On Tuesday Nationals MP Barnaby Joyce told 2GB there needed to be a “pause” on the deal.
“I want to make sure that our nation in the current climate is free from any influence from regimes that has a different philosophical view on how a democracy works,” Mr Joyce said.
“The issue is not the race. The issue is not that it’s overseas, the issue is the form of government.”
Lion has been trying to sell its dairy portfolio since October 2018, when the company decided to concentrate on its beer business that includes labels like Little Creatures, James Squire and Tooheys.
The Dairy and Drinks component of the business employs around 2300 people across Australia, Singapore, Malaysia and China and there are concerns that 50 workers in Tasmania and other parts of Australia could lose their jobs in the acquisition.
Mengniu said it buys milk from dairy processors in New Zealand and Europe.

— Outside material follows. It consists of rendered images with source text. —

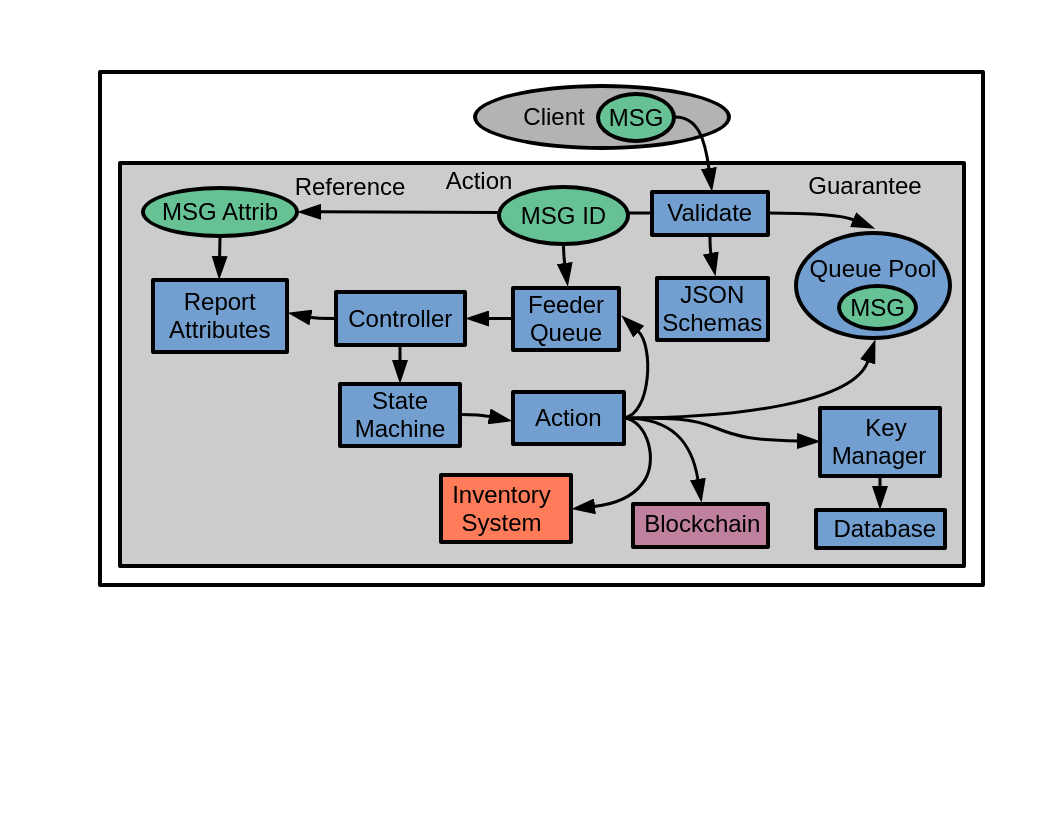
<!DOCTYPE html>
<html lang="en">
<head>
<meta charset="utf-8">
<title>Message flow diagram</title>
<style>
:root {
  --ink: #000;
  --paper: #fff;
  --panel: #ccc;
  --client: #b3b3b3;
  --message: #66c295;
  --service: #729fcf;
  --inventory: #ff7b59;
  --chain: #bf819e;
}
* { box-sizing: border-box; }
html, body { margin: 0; background: var(--paper); overflow: hidden; }
.diagram {
  position: relative;
  width: 1056px;
  height: 816px;
  overflow: hidden;
  color: var(--ink);
  font: 24px/28px "Liberation Sans", Arial, sans-serif;
}
.frame, .node, .label, .connectors { position: absolute; }
.frame { border: 4px solid var(--ink); border-radius: 2px; }
.system { left: 98px; top: 70px; width: 887px; height: 517px; }
.backend { left: 118px; top: 161px; width: 848px; height: 407px; background: var(--panel); }
.node {
  display: flex;
  align-items: center;
  justify-content: center;
  border: 4px solid var(--ink);
  border-radius: 2px;
  background: var(--service);
  text-align: center;
  white-space: nowrap;
}
.oval { border-radius: 50%; }
.message { background: var(--message); }
.label { width: 160px; text-align: center; }
.connectors { left: 0; top: 0; }

.client { left: 473px; top: 84px; width: 258px; height: 66px; padding-right: 96px; background: var(--client); }
.client-msg { left: 596px; top: 92px; width: 80px; height: 51px; }
.msg-attrib { left: 141px; top: 186px; width: 158px; height: 52px; }
.msg-id { left: 497px; top: 185px; width: 133px; height: 61px; }
.validate { left: 650px; top: 189.5px; width: 119.5px; height: 47px; }
.report { left: 150.5px; top: 278px; width: 138.5px; height: 76px; }
.controller { left: 333.5px; top: 290px; width: 133.5px; height: 57px; }
.feeder { left: 511px; top: 285.5px; width: 110px; height: 66.5px; }
.schemas { left: 655px; top: 276px; width: 114.5px; height: 66px; }
.state { left: 338px; top: 381.5px; width: 124px; height: 66.5px; }
.action { left: 511px; top: 389.5px; width: 114.5px; height: 56.5px; }
.inventory { left: 439px; top: 473px; width: 134px; height: 71px; padding-right: 9px; background: var(--inventory); }
.blockchain { left: 631px; top: 501.5px; width: 138.5px; height: 47px; padding: 0 0 2px 4px; background: var(--chain); }
.pool { left: 794px; top: 231px; width: 158px; height: 109px; padding-bottom: 33px; }
.pool-msg { left: 837px; top: 284px; width: 81px; height: 47px; }
.keys { left: 818px; top: 405.5px; width: 124px; height: 72px; padding-right: 2px; }
.keys span { padding-left: 14px; }
.database { left: 813.5px; top: 507.5px; width: 133.5px; height: 42.5px; padding-left: 9px; }
.reference { left: 270px; top: 173px; }
.action-label { left: 399px; top: 167px; }
.guarantee { left: 785px; top: 172px; }
</style>
</head>
<body>
<main class="diagram">
  <div class="frame system"></div>
  <div class="frame backend"></div>

  <div class="node oval client">Client</div>
  <div class="node oval message client-msg">MSG</div>

  <div class="label reference">Reference</div>
  <div class="label action-label">Action</div>
  <div class="label guarantee">Guarantee</div>

  <div class="node oval message msg-attrib">MSG Attrib</div>
  <div class="node oval message msg-id">MSG ID</div>
  <div class="node validate">Validate</div>
  <div class="node report">Report<br>Attributes</div>
  <div class="node controller">Controller</div>
  <div class="node feeder">Feeder<br>Queue</div>
  <div class="node schemas">JSON<br>Schemas</div>
  <div class="node oval pool">Queue Pool</div>
  <div class="node oval message pool-msg">MSG</div>
  <div class="node state">State<br>Machine</div>
  <div class="node action">Action</div>
  <div class="node inventory">Inventory<br>System</div>
  <div class="node blockchain">Blockchain</div>
  <div class="node keys"><div><span>Key</span><br>Manager</div></div>
  <div class="node database">Database</div>

  <svg class="connectors" width="1056" height="816" viewBox="0 0 1056 816" aria-hidden="true">
    <defs>
      <marker id="arrow" markerUnits="userSpaceOnUse" markerWidth="24" markerHeight="16" refX="1" refY="8" orient="auto">
        <path d="M0 0L24 8L0 16Z"/>
      </marker>
    </defs>
    <g fill="none" stroke="#000" stroke-width="3">
      <path d="M628 213H652"/>
      <g marker-end="url(#arrow)">
        <path id="client-to-validate" d="M675 117C698 117 705 139 709 169"/>
        <path id="id-to-attrib" d="M499 212.5C440 212 380 211.5 320 211.8"/>
        <path id="attrib-to-report" d="M220 237L219.6 257"/>
        <path id="id-to-feeder" d="M563.5 245C563.5 254 564 258 564.8 264"/>
        <path id="validate-to-schemas" d="M710 236C710 245 710 249 711 254"/>
        <path id="validate-to-pool" d="M768 213C806 213 842 215 854 220"/>
        <path id="feeder-to-controller" d="M513 318.5H488"/>
        <path id="controller-to-report" d="M335 318.5C322 318.5 316 318.5 310 317.3"/>
        <path id="controller-to-state" d="M400 346V361"/>
        <path id="state-to-action" d="M461 414.5C476 414.5 482 415 490 416.6"/>
        <path id="action-to-feeder" d="M624 418C651 414 654 346 638 331"/>
        <path id="action-to-pool" d="M624 418C740 418 854 402 868 361"/>
        <path id="action-to-keys" d="M624 418C672 418 692 418 716 428C738 437 752 440 798 441"/>
        <path id="action-to-blockchain" d="M624 418C672 418 692 442 698 480"/>
        <path id="action-to-inventory" d="M624 418C647 420 660 462 642 484C632 497 616 504 594 506.5"/>
        <path id="keys-to-database" d="M880 476V487"/>
      </g>
    </g>
  </svg>
</main>
</body>
</html>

Once the acquisition clears, it would step up its purchases from Australian suppliers.
The proposed takeover needs to be approved by the Australian Competition and Consumer Commission (ACCC) and the Foreign Investment Review Board (FIRB) before it can be finalised.
Mengniu said it is expecting to obtain approval from the regulators in the first half of 2020.
Its acquisition of Bellamy’s received FIRB approval on November 15 and will be voted on by shareholders on December 5.